Plain-text document sources:

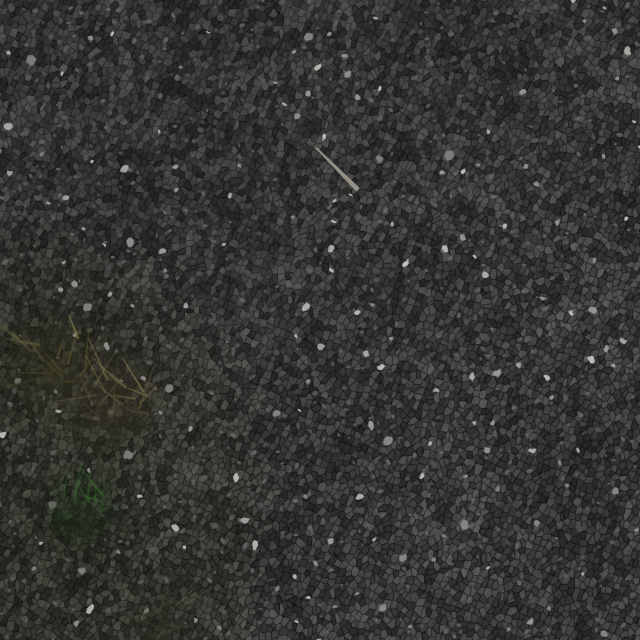
This texture is drawn by a WebGL 1 fragment shader. Its source:

```glsl
precision highp float;
// Dark worn asphalt with pale stone chips, a dry straw and a few tufts of grass.
uniform vec2 u_resolution;

vec2 hash2(vec2 p) {
  vec3 q = fract(p.xyx * vec3(0.1031, 0.1030, 0.0973));
  q += dot(q, q.yzx + 33.33);
  return fract((q.xx + q.yz) * q.zy);
}

float gradientNoise(vec2 p) {
  vec2 i = floor(p), f = fract(p);
  vec2 u = f * f * (3.0 - 2.0 * f);
  vec2 o = vec2(0.0, 1.0);
  float a = dot(hash2(i) - 0.5, f);
  float b = dot(hash2(i + o.yx) - 0.5, f - o.yx);
  float c = dot(hash2(i + o.xy) - 0.5, f - o.xy);
  float d = dot(hash2(i + o.yy) - 0.5, f - o.yy);
  return 2.0 * mix(mix(a, b, u.x), mix(c, d, u.x), u.y);
}

vec2 rotate(vec2 p, float angle) {
  float c = cos(angle), s = sin(angle);
  return vec2(c * p.x - s * p.y, s * p.x + c * p.y);
}

// Packed gravel: x is the random shade of a grain, y the distance to its crack.
vec2 gravel(vec2 p) {
  vec2 cell = floor(p), f = fract(p);
  float nearest = 8.0, second = 8.0, shade = 0.0;
  for (int y = -1; y <= 1; y++) {
    for (int x = -1; x <= 1; x++) {
      vec2 o = vec2(float(x), float(y));
      float d = length(o + 0.1 + 0.8 * hash2(cell + o) - f);
      if (d < nearest) {
        second = nearest;
        nearest = d;
        shade = hash2(cell + o + 57.0).x;
      } else {
        second = min(second, d);
      }
    }
  }
  return vec2(shade, second - nearest);
}

// Scattered angular chips: x is coverage, y a random shade.
vec2 chips(vec2 p, float scale, float share, float radius) {
  p = p * scale + 0.12 * gradientNoise(p * 120.0);
  vec2 cell = floor(p);
  vec2 pick = hash2(cell + scale), look = hash2(cell + 19.0 + scale);
  vec2 q = fract(p) - 0.5 - 0.46 * (hash2(cell + 71.0) - 0.5);
  q = rotate(q, 6.28 * look.x);
  q.x *= 1.0 + 0.7 * look.y;
  float d = max(max(abs(q.x), abs(q.y)), 0.72 * (abs(q.x) + abs(q.y)));
  float size = radius * mix(0.55, 1.25, pick.y * pick.y);
  float soft = 0.0016 * scale;
  return vec2((1.0 - smoothstep(size - soft, size + soft, d)) * step(pick.x, share), look.y);
}

// Coverage of a blade that tapers from a to b.
float blade(vec2 p, vec2 a, vec2 b, float width) {
  vec2 ab = b - a;
  float t = clamp(dot(p - a, ab) / dot(ab, ab), 0.0, 1.0);
  float d = length(p - a - ab * t) - width * (1.0 - 0.7 * t);
  return 1.0 - smoothstep(-0.001, 0.0016, d);
}

vec3 tuft(vec3 ground, vec2 p, vec2 centre, float size, vec3 leaf, float strength) {
  float shadow = exp(-dot(p - centre, p - centre) / (size * size));
  vec3 color = mix(ground, leaf * 0.48, 0.6 * shadow * strength);
  for (int i = 0; i < 20; i++) {
    vec2 h = hash2(vec2(float(i) * 3.7 + 1.0, centre.x * 310.0));
    vec2 g = hash2(vec2(float(i) * 5.3 + 9.0, centre.y * 270.0 + 4.0));
    vec2 root = centre + (h - 0.5) * size * vec2(1.5, 1.0);
    float angle = (g.x - 0.6) * 3.2;
    vec2 tip = root + size * mix(0.35, 1.0, g.y) * vec2(sin(angle), cos(angle));
    vec3 tint = leaf * mix(0.6, 1.4, h.y);
    color = mix(color, tint, blade(p, root, tip, 0.0017) * strength * mix(0.3, 0.85, h.x));
  }
  return color;
}

void main() {
  vec2 p = gl_FragCoord.xy / u_resolution.y;

  // Gravel bed, crisper toward the lower right
  float crisp = smoothstep(-0.5, 0.6, p.x - p.y);
  vec2 bend = 0.004 * vec2(gradientNoise(p * 45.0), gradientNoise(p * 45.0 + 31.0));
  vec2 grain = gravel(rotate(p + bend, 0.45) * vec2(105.0, 84.0));
  float tone = 0.148 + 0.15 * pow(grain.x, 1.2);
  tone *= mix(mix(0.74, 0.6, crisp), 1.04, smoothstep(0.0, 0.3, grain.y));
  tone += 0.06 * gradientNoise(rotate(p, 0.5) * vec2(190.0, 110.0));
  tone *= 1.0 + 0.2 * gradientNoise(p * 5.0) + 0.2 * gradientNoise(p * 17.0);
  tone += 0.018 * (crisp - 0.4);
  vec3 color = tone * vec3(1.0, 0.995, 0.975);

  // Soil stain at the lower left
  float soil = smoothstep(0.55, 0.1, length((p - vec2(0.06, 0.22)) * vec2(1.2, 1.0)));
  color *= mix(vec3(1.0), vec3(0.91, 0.92, 0.82), soil);

  // Dull grey chips, then bright ones
  vec2 dull = chips(rotate(p, 0.3), 57.0, 0.27, 0.24);
  color = mix(color, vec3(0.29 + 0.15 * dull.y), 0.8 * dull.x);
  vec2 bright = chips(rotate(p, -0.4) + 3.0, 29.0, 0.22, 0.17);
  color = mix(color, mix(0.5, 0.78, bright.y) * vec3(1.0, 0.99, 0.975), 0.95 * bright.x);

  // Grass and straw
  color = tuft(color, p, vec2(0.08, 0.435), 0.075, vec3(0.36, 0.36, 0.2), 0.85);
  color = tuft(color, p, vec2(0.18, 0.375), 0.07, vec3(0.4, 0.37, 0.24), 0.85);
  color = tuft(color, p, vec2(0.125, 0.195), 0.065, vec3(0.16, 0.29, 0.13), 0.75);
  color = tuft(color, p, vec2(0.26, 0.025), 0.07, vec3(0.27, 0.27, 0.18), 0.55);
  color = mix(color, vec3(0.58, 0.57, 0.53), blade(p, vec2(0.557, 0.706), vec2(0.495, 0.768), 0.0035));

  gl_FragColor = vec4(color, 1.0);
}
```
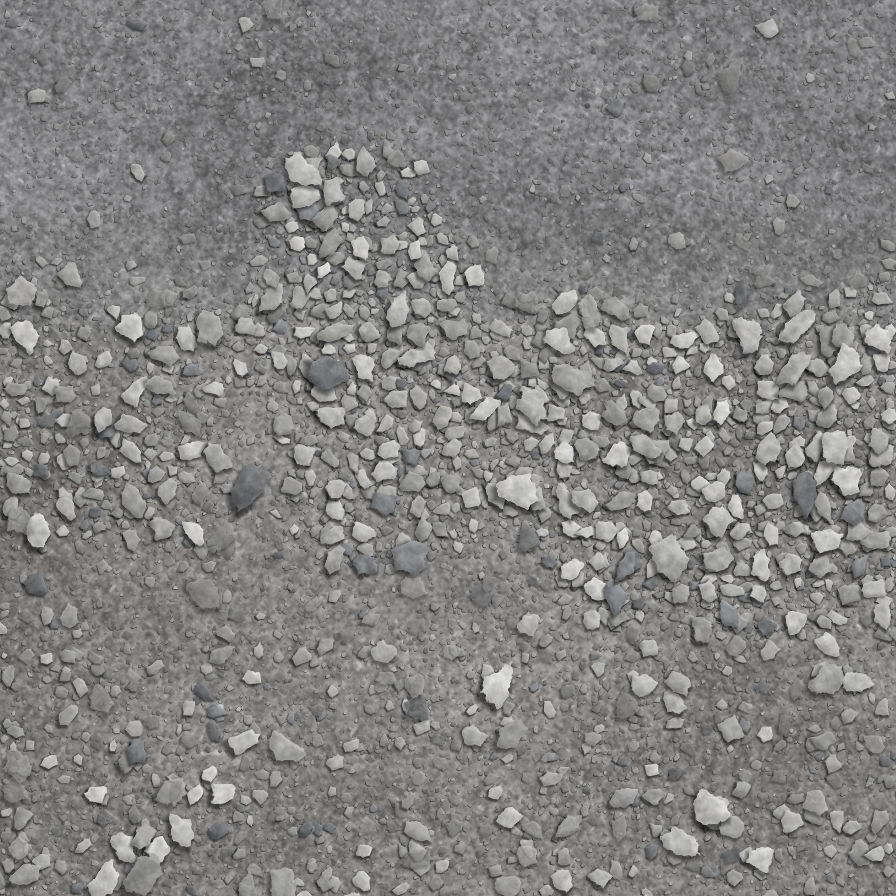
Reproduce this texture procedurally as a WebGL 2 fragment shader.

```glsl
#version 300 es
precision highp float;

uniform vec2 u_resolution;
out vec4 fragColor;

const float TAU = 6.28318;
const vec2 LIGHT = vec2(0.6, 0.8);
const mat2 OCTAVE = mat2(1.6, 1.2, -1.2, 1.6);

float hash(vec2 p) {
    return fract(sin(dot(p, vec2(127.1, 311.7))) * 43758.5);
}

float noise(vec2 p) {
    vec2 i = floor(p), f = fract(p);
    f = f * f * (3.0 - 2.0 * f);
    return mix(mix(hash(i), hash(i + vec2(1, 0)), f.x),
               mix(hash(i + vec2(0, 1)), hash(i + vec2(1, 1)), f.x), f.y);
}

float fbm(vec2 p, int octaves) {
    float sum = 0.0, amp = 0.5, total = 0.0;
    for (int i = 0; i < octaves; i++) {
        sum += amp * noise(p);
        total += amp;
        amp *= 0.6;
        p = OCTAVE * p + 17.3;
    }
    return sum / total;
}

// Share of ground covered by stones: a dense band, sparse below, bare above
float stoneCover(vec2 p) {
    vec2 w = p + 0.1 * (vec2(fbm(p * 7.0, 2), fbm(p * 7.0 + 31.0, 2)) - 0.5);
    float rise = smoothstep(0.24, 0.3, w.x) * (1.0 - smoothstep(0.44, 0.54, w.x));
    float top = mix(0.69, 0.82, rise);
    float bottom = mix(0.37, 0.29, smoothstep(0.55, 0.7, w.x));
    float band = smoothstep(bottom - 0.03, bottom + 0.06, w.y)
               * (1.0 - smoothstep(top - 0.06, top + 0.03, w.y));
    band *= mix(0.68, 1.0, smoothstep(0.25, 0.36, w.x));
    float track = (w.x - 0.31) / 0.035;
    band *= 1.0 - 0.8 * exp(-track * track) * (1.0 - smoothstep(0.52, 0.62, w.y));
    float sparse = 0.04 + 0.33 * (1.0 - smoothstep(0.26, 0.38, w.y));
    return max(band, sparse);
}

// Irregular convex polygon of about unit radius: distance and edge normal
vec3 stoneShape(vec2 q, vec2 id) {
    vec3 shape = vec3(-9.0, 0.0, 0.0);
    for (int k = 0; k < 6; k++) {
        vec2 key = id + float(k) * vec2(3.7, 1.9);
        float angle = (float(k) + 0.85 * hash(key)) * TAU / 6.0;
        vec2 normal = vec2(cos(angle), sin(angle));
        float edge = dot(q, normal) - mix(0.62, 1.0, hash(key + 5.3));
        if (edge > shape.x) shape = vec3(edge, normal);
    }
    shape.x = max(shape.x, length(q) - 1.12);
    return shape;
}

vec3 stoneColour(vec2 id, float paleness) {
    float kind = hash(id + 8.1);
    vec3 colour = vec3(1.0, 0.998, 0.985) * (paleness + 0.2 * (hash(id + 2.7) - 0.5));
    if (kind < 0.09) colour = vec3(0.41, 0.42, 0.43) + 0.12 * hash(id + 6.2);
    if (kind > 0.992) colour = vec3(0.56, 0.47, 0.44);
    return colour;
}

// Scatters one size of stone over the ground, one candidate per cell
vec3 addStones(vec3 ground, vec2 p, float cells, float share, float evenness,
               float paleness, float pixel) {
    vec3 colour = ground;
    vec2 home = floor(p * cells);
    for (int j = -1; j <= 1; j++)
    for (int i = -1; i <= 1; i++) {
        vec2 cell = home + vec2(i, j);
        vec2 id = cell + cells * 1.37;
        vec2 centre = cell + 0.5 + 0.55 * (vec2(hash(id), hash(id + 4.4)) - 0.5);
        float radius = mix(0.29, 0.54, pow(hash(id + 1.6), 1.3));
        vec2 offset = p * cells - centre;
        if (length(offset) > radius * 2.0) continue;
        float cover = stoneCover(centre / cells);
        if (hash(id + 9.7) > share * mix(cover, 1.0, evenness)) continue;

        float turn = hash(id + 7.2) * TAU;
        mat2 spin = mat2(cos(turn), sin(turn), -sin(turn), cos(turn));
        float stretch = mix(1.0, 1.3, hash(id + 3.3));
        vec2 size = radius * vec2(stretch, 1.0 / stretch);
        float grain = fbm(p * 110.0 + id, 3) - 0.5;
        vec2 q = spin * offset / size;
        vec2 light = spin * LIGHT;
        vec3 shape = stoneShape(q, id);
        float shadow = stoneShape(q + 0.22 * light, id).x;

        // Worn, half buried stones fade into the dust
        float exposed = mix(0.5, 1.0, smoothstep(0.2, 0.8, 0.6 * cover + 0.7 * hash(id + 5.9)));
        colour *= 1.0 - 0.5 * exposed * (1.0 - smoothstep(-0.1, 0.28, shadow));
        float bevel = smoothstep(-0.45, -0.05, shape.x) * dot(shape.yz, light);
        float relief = 0.06 * bevel + 0.04 * dot(q, light) + 0.27 * grain;
        vec3 stone = stoneColour(id, paleness) + relief;
        float soft = pixel * cells / radius;
        float mask = 1.0 - smoothstep(-soft, soft, shape.x + 0.45 * grain);
        colour = mix(colour, stone, mask * exposed);
    }
    return colour;
}

// Dusty soil with broad stains, clumps and coarse sand
vec3 soil(vec2 p) {
    float stains = fbm(p * vec2(3.5, 6.5), 4) - 0.5;
    float clumps = fbm(OCTAVE * p * 28.0, 3) - 0.5;
    float sand = fbm(OCTAVE * p * 105.0, 2) - 0.5;
    float specks = smoothstep(0.8, 0.97, noise(OCTAVE * p * 95.0 + 7.0));
    float tone = 0.508 + 0.22 * stains + 0.15 * clumps + 0.28 * sand + 0.1 * specks;
    vec3 tint = mix(vec3(1.008, 1.0, 0.985), vec3(1.0, 0.992, 1.005), smoothstep(0.5, 0.8, p.y));
    return tone * tint;
}

void main() {
    vec2 p = gl_FragCoord.xy / min(u_resolution.x, u_resolution.y);
    float pixel = 0.7 / min(u_resolution.x, u_resolution.y);
    vec3 colour = soil(p);
    colour = addStones(colour, p, 165.0, 0.36, 0.6, 0.57, pixel);
    colour = addStones(colour, p, 88.0, 0.5, 0.1, 0.6, pixel);
    colour = addStones(colour, p, 50.0, 0.7, 0.02, 0.65, pixel);
    colour = addStones(colour, p, 31.0, 0.72, 0.0, 0.69, pixel);
    colour = addStones(colour, p, 23.0, 0.26, 0.0, 0.7, pixel);
    fragColor = vec4(clamp(colour, 0.0, 1.0), 1.0);
}
```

#### [REQUIRED WORK]
Filter the entries and copy each line with "length".

#### [YOUR RESPONSE]
      float d = length(o + 0.1 + 0.8 * hash2(cell + o) - f);
  float d = length(p - a - ab * t) - width * (1.0 - 0.7 * t);
  float soil = smoothstep(0.55, 0.1, length((p - vec2(0.06, 0.22)) * vec2(1.2, 1.0)));
    shape.x = max(shape.x, length(q) - 1.12);
        if (length(offset) > radius * 2.0) continue;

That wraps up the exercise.